Outside wolfville you’ll find a corn maze and kids playground at noggins’ farm, a pumpkin maze at stirlings and fresh cider at elderkin’s. And from windsor to annapolis royal there are any number of community breakfasts, lunches and dinners based on old recipes and local ingredients. They are real home cooking. Top 10 american universities check out valleyevents.Ca.

The wolfville lions club hosted their monthly breakfast. Around the corner the weekly farmers’ market was packed with social shoppers, stocking up on fresh-from-the-field produce. Then wandering main street I saw dozens of mud-covered acadia university students walking barefoot through the downtown. They had come from sliding in the harbour mud at low tide and were headed to the university gym to shower before hitting their dorms and town’s cafes.

One of the community’s older businesses, herbin’s jewellers, is sporting a fresh new mural, which employs a line from john frederic herbin’s writings. Herbin was a renaissance man who put the place on the map. He was an optometrist, jeweller, historian and author.

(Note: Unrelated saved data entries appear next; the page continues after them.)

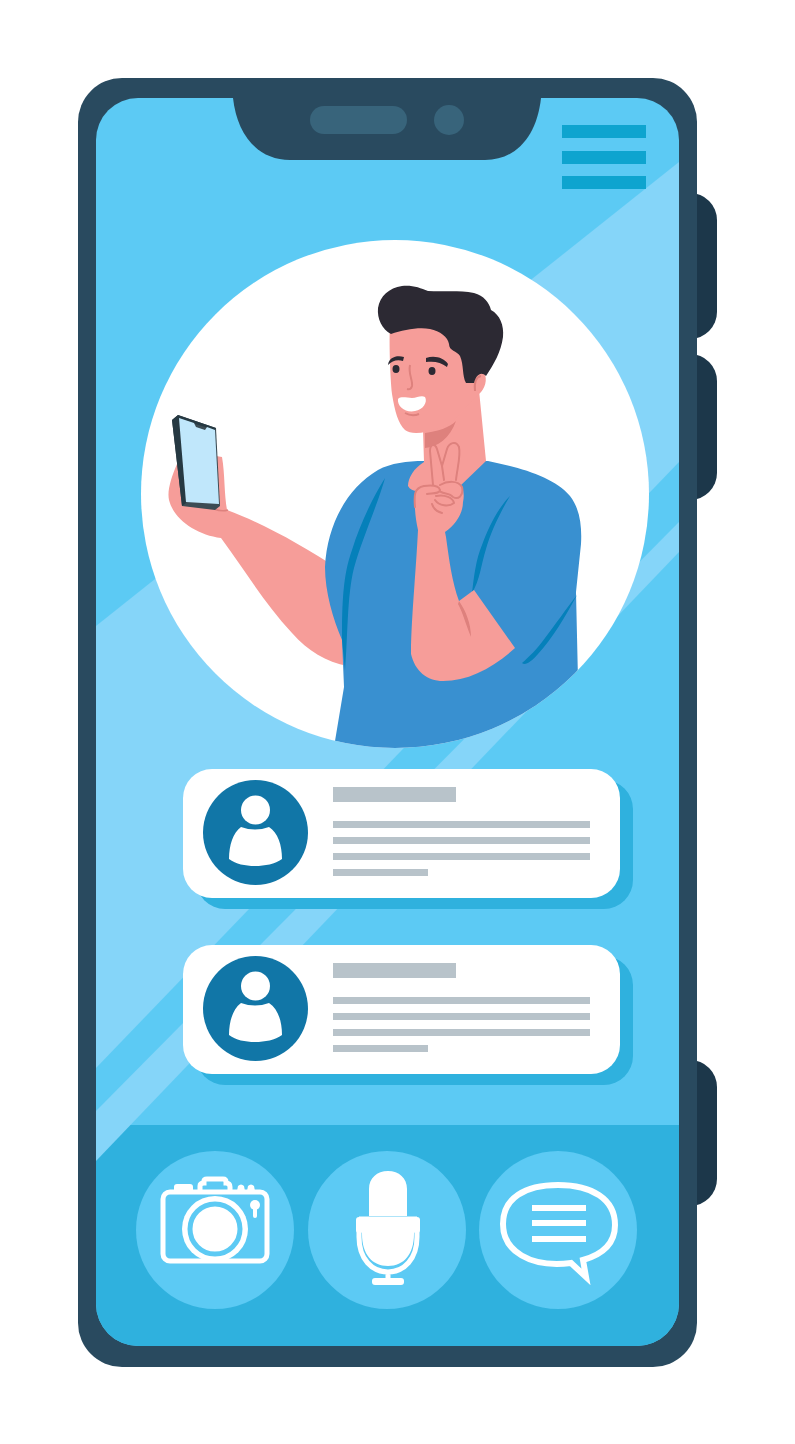
<!DOCTYPE html>
<html lang="en">
<head>
<meta charset="utf-8">
<title>Video call phone screen</title>
<style>
:root {
  --frame: #294a5f; --button: #1c374a; --sensor: #38647b;
  --sky: #5ccaf4; --glare: #85d5f9; --dock: #2fb1de; --menu: #0ea4cf;
  --badge: #1176a7; --line: #b8c3ca;
  --skin: #f69d99; --skin-shade: #de817d; --hair: #2c2933;
  --shirt: #3990d0; --fold: #0580ba;
}
* { box-sizing: border-box; margin: 0; }
body { width: 795px; height: 1444px; overflow: hidden; background: #fff; font-family: "Open Sans", sans-serif; }
.stage { position: relative; width: 795px; height: 1444px; overflow: hidden; }
.stage > * { position: absolute; }
.side-button { left: 680px; width: 37px; height: 146px; background: var(--button); border-radius: 0 27px 27px 0; }
.volume-up { top: 193px; }
.volume-down { top: 354px; }
.power { top: 1060px; }
.body { left: 78px; top: 78px; width: 619px; height: 1289px; border-radius: 44px; background: var(--frame); }
.screen { left: 96px; top: 98px; width: 583px; height: 1248px; border-radius: 42px; overflow: hidden; background: var(--sky); }
.screen svg { position: absolute; left: -96px; top: -98px; }
.dock { position: absolute; left: 0; right: 0; bottom: 0; height: 221px; background: var(--dock); }
.menu { left: 562px; top: 125px; width: 84px; height: 64px; display: flex; flex-direction: column; justify-content: space-between; }
.menu i { height: 13px; background: var(--menu); }
.art { left: 0; top: 0; }
.card { left: 183px; width: 437px; height: 129px; border-radius: 29px; background: #fff; box-shadow: 13px 11px 0 var(--dock); }
.card-first { top: 769px; }
.card-second { top: 945px; }
.card svg { position: absolute; left: 20px; top: 11px; }
.lines { position: absolute; left: 150px; top: 18px; width: 257px; }
.lines i { display: block; height: 7px; margin-bottom: 9px; background: var(--line); }
.lines .heading { width: 123px; height: 15px; margin-bottom: 19px; }
.lines .short { width: 95px; }
.action { top: 1151px; width: 158px; height: 158px; border-radius: 50%; background: var(--sky); }
.action svg { display: block; }
.camera { left: 136px; }
.voice { left: 308px; }
.chat { left: 479px; }
</style>
</head>
<body>
<main class="stage">
  <div class="side-button volume-up"></div>
  <div class="side-button volume-down"></div>
  <div class="side-button power"></div>
  <div class="body"></div>

  <div class="screen">
    <div class="dock"></div>
    <svg width="795" height="1444" viewBox="0 0 795 1444" aria-hidden="true">
      <g fill="var(--glare)">
        <polygon points="96,626 679,162 679,462 96,1068"/>
        <polygon points="96,1111 679,522 679,552 96,1161"/>
      </g>
      <path fill="var(--frame)" d="M233 90V98C237 135 258 160 290 160H485C517 160 537 135 541 98V90Z"/>
      <rect x="310" y="106" width="97" height="28" rx="14" fill="var(--sensor)"/>
      <circle cx="449" cy="120" r="15" fill="var(--sensor)"/>
    </svg>
  </div>

  <nav class="menu" aria-label="Menu"><i></i><i></i><i></i></nav>

  <svg class="art" width="795" height="1444" viewBox="0 0 795 1444" role="img" aria-label="Smiling man holding up a phone and making a victory sign">
    <defs>
      <clipPath id="portrait-circle"><circle cx="395" cy="494" r="254"/></clipPath>
    </defs>
    <circle cx="395" cy="494" r="254" fill="#fff"/>
    <g clip-path="url(#portrait-circle)">
      <g id="raised-arm">
        <path fill="var(--skin)" d="M177 464C171 478 167 491 169 500C174 520 197 535 221 538C246 572 265 604 292 633C308 651 326 662 348 666L340 570C302 545 262 523 227 510C224 494 225 474 222 457L216 456L200 490Z"/>
        <path fill="none" stroke="var(--skin-shade)" stroke-width="1.5" d="M228 510Q222 512 214 509"/>
        <path fill="#3c4c54" d="M172 420L178 415L216 428L220 506L215 510L182 506Z"/>
        <path fill="#263942" d="M172 420L178 415L216 428L215 430L179 419L186 503L182 506Z"/>
        <path fill="#c0e7fb" d="M179 418L194 423L196 427L205 430L207 427L215 430L219 504L186 502Z"/>
      </g>

      <path id="shirt" fill="var(--shirt)" d="M335 741L344 687L342 640C333 619 325 592 325 567C327 525 347 488 378 470C391 463 407 461 424 461H488C522 468 554 477 570 496C580 509 582 526 581 544L576 592L578 680V760H330Z"/>

      <g id="head">
        <path fill="var(--skin)" d="M423 430L424 462C414 468 408 478 408 486C411 492 419 492 428 489L459 487L486 461L479 390L435 400Z"/>
        <path fill="var(--skin-shade)" d="M425 433C438 431 449 428 456 421C450 438 438 447 425 448Z"/>
        <path fill="var(--skin)" d="M390 322C389 342 390 375 392 394C395 412 398 423 405 430C411 435 425 433 437 429C447 426 455 421 460 414L479 394C485 389 488 379 484 373L465 330Z"/>
        <path fill="none" stroke="var(--skin-shade)" stroke-width="2" d="M475 391C474 382 476 377 481 376M410 365C408 374 413 380 412 386Q411 390 407 389M405 413Q412 417 419 414"/>
        <path fill="var(--hair)" d="M391 334C382 329 377 319 378 308C380 296 389 288 402 286C413 285 420 288 428 291C443 292 459 290 474 293C484 296 489 302 491 310C500 315 504 325 503 337C501 352 494 364 486 376C481 371 476 375 474 383H466C462 376 464 365 460 356C457 351 449 351 449 344C448 337 440 331 430 329C418 327 403 330 391 334Z"/>
        <g fill="var(--hair)">
          <path d="M388 365C389 357 397 355 404 357L403 361C397 359 392 361 388 365Z"/>
          <path d="M426 358C435 355 444 358 448 364L447 367C441 362 434 361 426 362Z"/>
          <ellipse cx="396" cy="369" rx="3.5" ry="4"/>
          <ellipse cx="432" cy="371" rx="3.5" ry="4"/>
        </g>
        <path fill="#fff" d="M398 399C401 396 407 398 412 398C417 398 421 395 425 397C428 402 423 410 415 411C406 413 397 407 398 399Z"/>
      </g>

      <g id="shirt-folds" fill="var(--fold)">
        <path d="M385 478C379 501 362 539 354 568C347 596 348 634 345 671L342 640C342 602 343 575 352 550C360 524 373 497 385 478Z"/>
        <path d="M510 496C501 511 491 531 486 549C481 565 480 580 472 593C474 576 476 559 482 545C488 528 498 508 510 496Z"/>
        <path d="M577 595C565 617 552 639 538 654C531 662 525 666 522 663C529 657 537 649 545 638C555 625 566 609 577 595Z"/>
      </g>

      <g id="victory-hand">
        <path fill="var(--skin)" d="M418 530C416 571 411 622 411 654C415 671 427 681 443 681C468 681 493 668 515 648L474 590L459 601C452 582 449 559 446 537L445 532C455 525 463 514 463 502C465 493 463 485 456 480C457 469 461 456 459 447C456 440 449 443 447 449L442 466L437 449C435 443 430 444 430 451L433 485C424 484 415 487 415 494C414 508 416 521 418 530Z"/>
        <g fill="none" stroke="var(--skin-shade)" stroke-width="2" stroke-linecap="round" stroke-linejoin="round">
          <path d="M433 485L430 451C430 444 435 443 437 449L442 466L447 449C449 443 456 440 459 447C461 456 457 469 456 480M442 466L444 480"/>
          <path d="M415 507C414 495 414 488 424 486C432 485 439 486 440 490C440 494 431 493 427 494M440 485C447 481 458 480 462 487C464 496 458 500 453 497C450 493 445 494 441 492M436 496C445 494 453 498 454 503C449 507 439 506 435 500M432 504Q434 511 442 513"/>
        </g>
        <path fill="var(--skin-shade)" d="M459 601C466 611 471 624 471 637C466 625 463 613 458 604Z"/>
      </g>
    </g>

    <defs>
      <g id="user-badge">
        <circle cx="52.5" cy="52.5" r="52.5" fill="var(--badge)"/>
        <circle cx="52.5" cy="30" r="14.5" fill="#fff"/>
        <path fill="#fff" d="M38 47Q52 52 66 47C75 53 79 65 79 79C72 84 62 86 52 86C42 86 33 84 26 79C26 65 30 53 38 47Z"/>
      </g>
    </defs>
  </svg>

  <article class="card card-first">
    <svg width="105" height="105" aria-hidden="true"><use href="#user-badge"/></svg>
    <div class="lines"><i class="heading"></i><i></i><i></i><i></i><i class="short"></i></div>
  </article>
  <article class="card card-second">
    <svg width="105" height="105" aria-hidden="true"><use href="#user-badge"/></svg>
    <div class="lines"><i class="heading"></i><i></i><i></i><i></i><i class="short"></i></div>
  </article>

  <div class="action camera">
    <svg width="158" height="158" role="img" aria-label="Camera">
      <g fill="none" stroke="#fff" stroke-width="5">
        <rect x="27" y="41" width="104" height="69" rx="7"/>
        <path d="M64 41V35Q64 32 68 32V30Q68 28 71 28H87Q90 28 90 31V32Q94 32 94 36V41"/>
      </g>
      <path fill="#fff" d="M38 40V36Q38 33 41 33H54Q57 33 57 36V40ZM101 40L102 35Q105 32 108 35L109 40ZM111 40L112 35Q115 32 118 35L119 40Z"/>
      <circle cx="79" cy="78" r="33" fill="#fff"/>
      <circle cx="79" cy="78" r="25" fill="#fff" stroke="var(--sky)" stroke-width="5"/>
      <circle cx="119" cy="54" r="5" fill="#fff"/>
      <rect x="117" y="56" width="4" height="11" rx="2" fill="#fff"/>
    </svg>
  </div>
  <div class="action voice">
    <svg width="158" height="158" role="img" aria-label="Microphone">
      <path fill="#fff" d="M61 65V38C61 27 69 20 80 20C91 20 99 27 99 38V65ZM54 69H106V83C106 103 96 115 80 115C64 115 54 103 54 83Z"/>
      <path fill="none" stroke="#fff" stroke-width="5" d="M51 68H109M51 72V86C51 108 64 121 80 121C96 121 109 108 109 86V72M80 120V130"/>
      <g fill="#fff">
        <rect x="48" y="66" width="7" height="16" rx="3"/>
        <rect x="105" y="66" width="7" height="16" rx="3"/>
        <rect x="64" y="127" width="32" height="7" rx="3"/>
      </g>
    </svg>
  </div>
  <div class="action chat">
    <svg width="158" height="158" role="img" aria-label="Messages">
      <g fill="none" stroke="#fff" stroke-width="6">
        <path d="M92 112C51 117 24 100 24 73C24 47 46 34 79 34C113 34 136 48 136 74C136 92 125 103 104 109L107 126L92 112Z"/>
        <path d="M53 57H107M53 72H107M53 88H107"/>
      </g>
    </svg>
  </div>
</main>
</body>
</html>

He used the royalties from his books to compile the land for a park at grand pre, which is now has double UNESCO world heritage status as the site of the deportation of the acadians (1755) and as the longest continuously farmed part of north america (many farmers here are the eighth and ninth generations on this land).

In it’s 200-year history the regatta has only been postponed a few times: the death of george III, world wars (tho’ in 1941 it was held as a diversion for men at arms and to help with their physical fitness) and because of wind and rain in 2007 and 2008. Some times the weather turns during the regatta. In 1968 the last races ran so late that car lights were used to guide rowers to the finish.

Since wednesday could be a holiday, st. Johner’s party the night before. If the regatta is postponed, they go to work and party again wednesday night because thursday could be a holiday. The local joke is never to schedule surgery for early august because you don’t know what state your surgeon will be in.

The regatta is the last fixed-seat rowing competition in the world. It’s held on quidi vidi lake (pronounced kitty vitty). The day is filled with 20 races between 80 sculls comprised of six rowers and a coxswain (the guy who yells at the rowers). There are competitions for men and women with teams made up of a wide swath of the community from lawyers, to car dealers, members of the military, students, airline staff, pharmacists and others. One side of the lake is occupied by regatta fans, the other by a massive festival with games of chance, crafts, food vendors, music and at the far end bouncy castles, slides and rides for kids. There are two types of regatta attendees: the rabid racing crowd and the carnival crowd who ask, “oh, is there a race?”

The lead-in to the regatta is the george street festival. American university college confidential george street is the city’s infamous street of bars. In three blocks there are 24 pubs, clubs and bars. The easy-to-follow directions I was given on my first visit to st. John’s were, “walk that way. You’ll hear it before you see it.”

For six nights each summer george street closes to the public and implements an admission charge to become the continent’s largest pop-up bar. Bands perform on a main stage constructed for the festival and street establishments waive admission charges, create special drinks and provide express service windows. People are allowed to wander the street with drink in hand. It’s new orleans north. While it sounds raucous, it’s a fun, multi-generational experience.

I’ve twice attended the festival. I kick myself for not taking a camera to the first when I saw three university-aged lads wandering the street with an olive-green, velvet sofa. Periodically they would sit it down in the middle of the street and pause for a drink. Other times it could be seen leaning beside the doorway of whatever club they were in.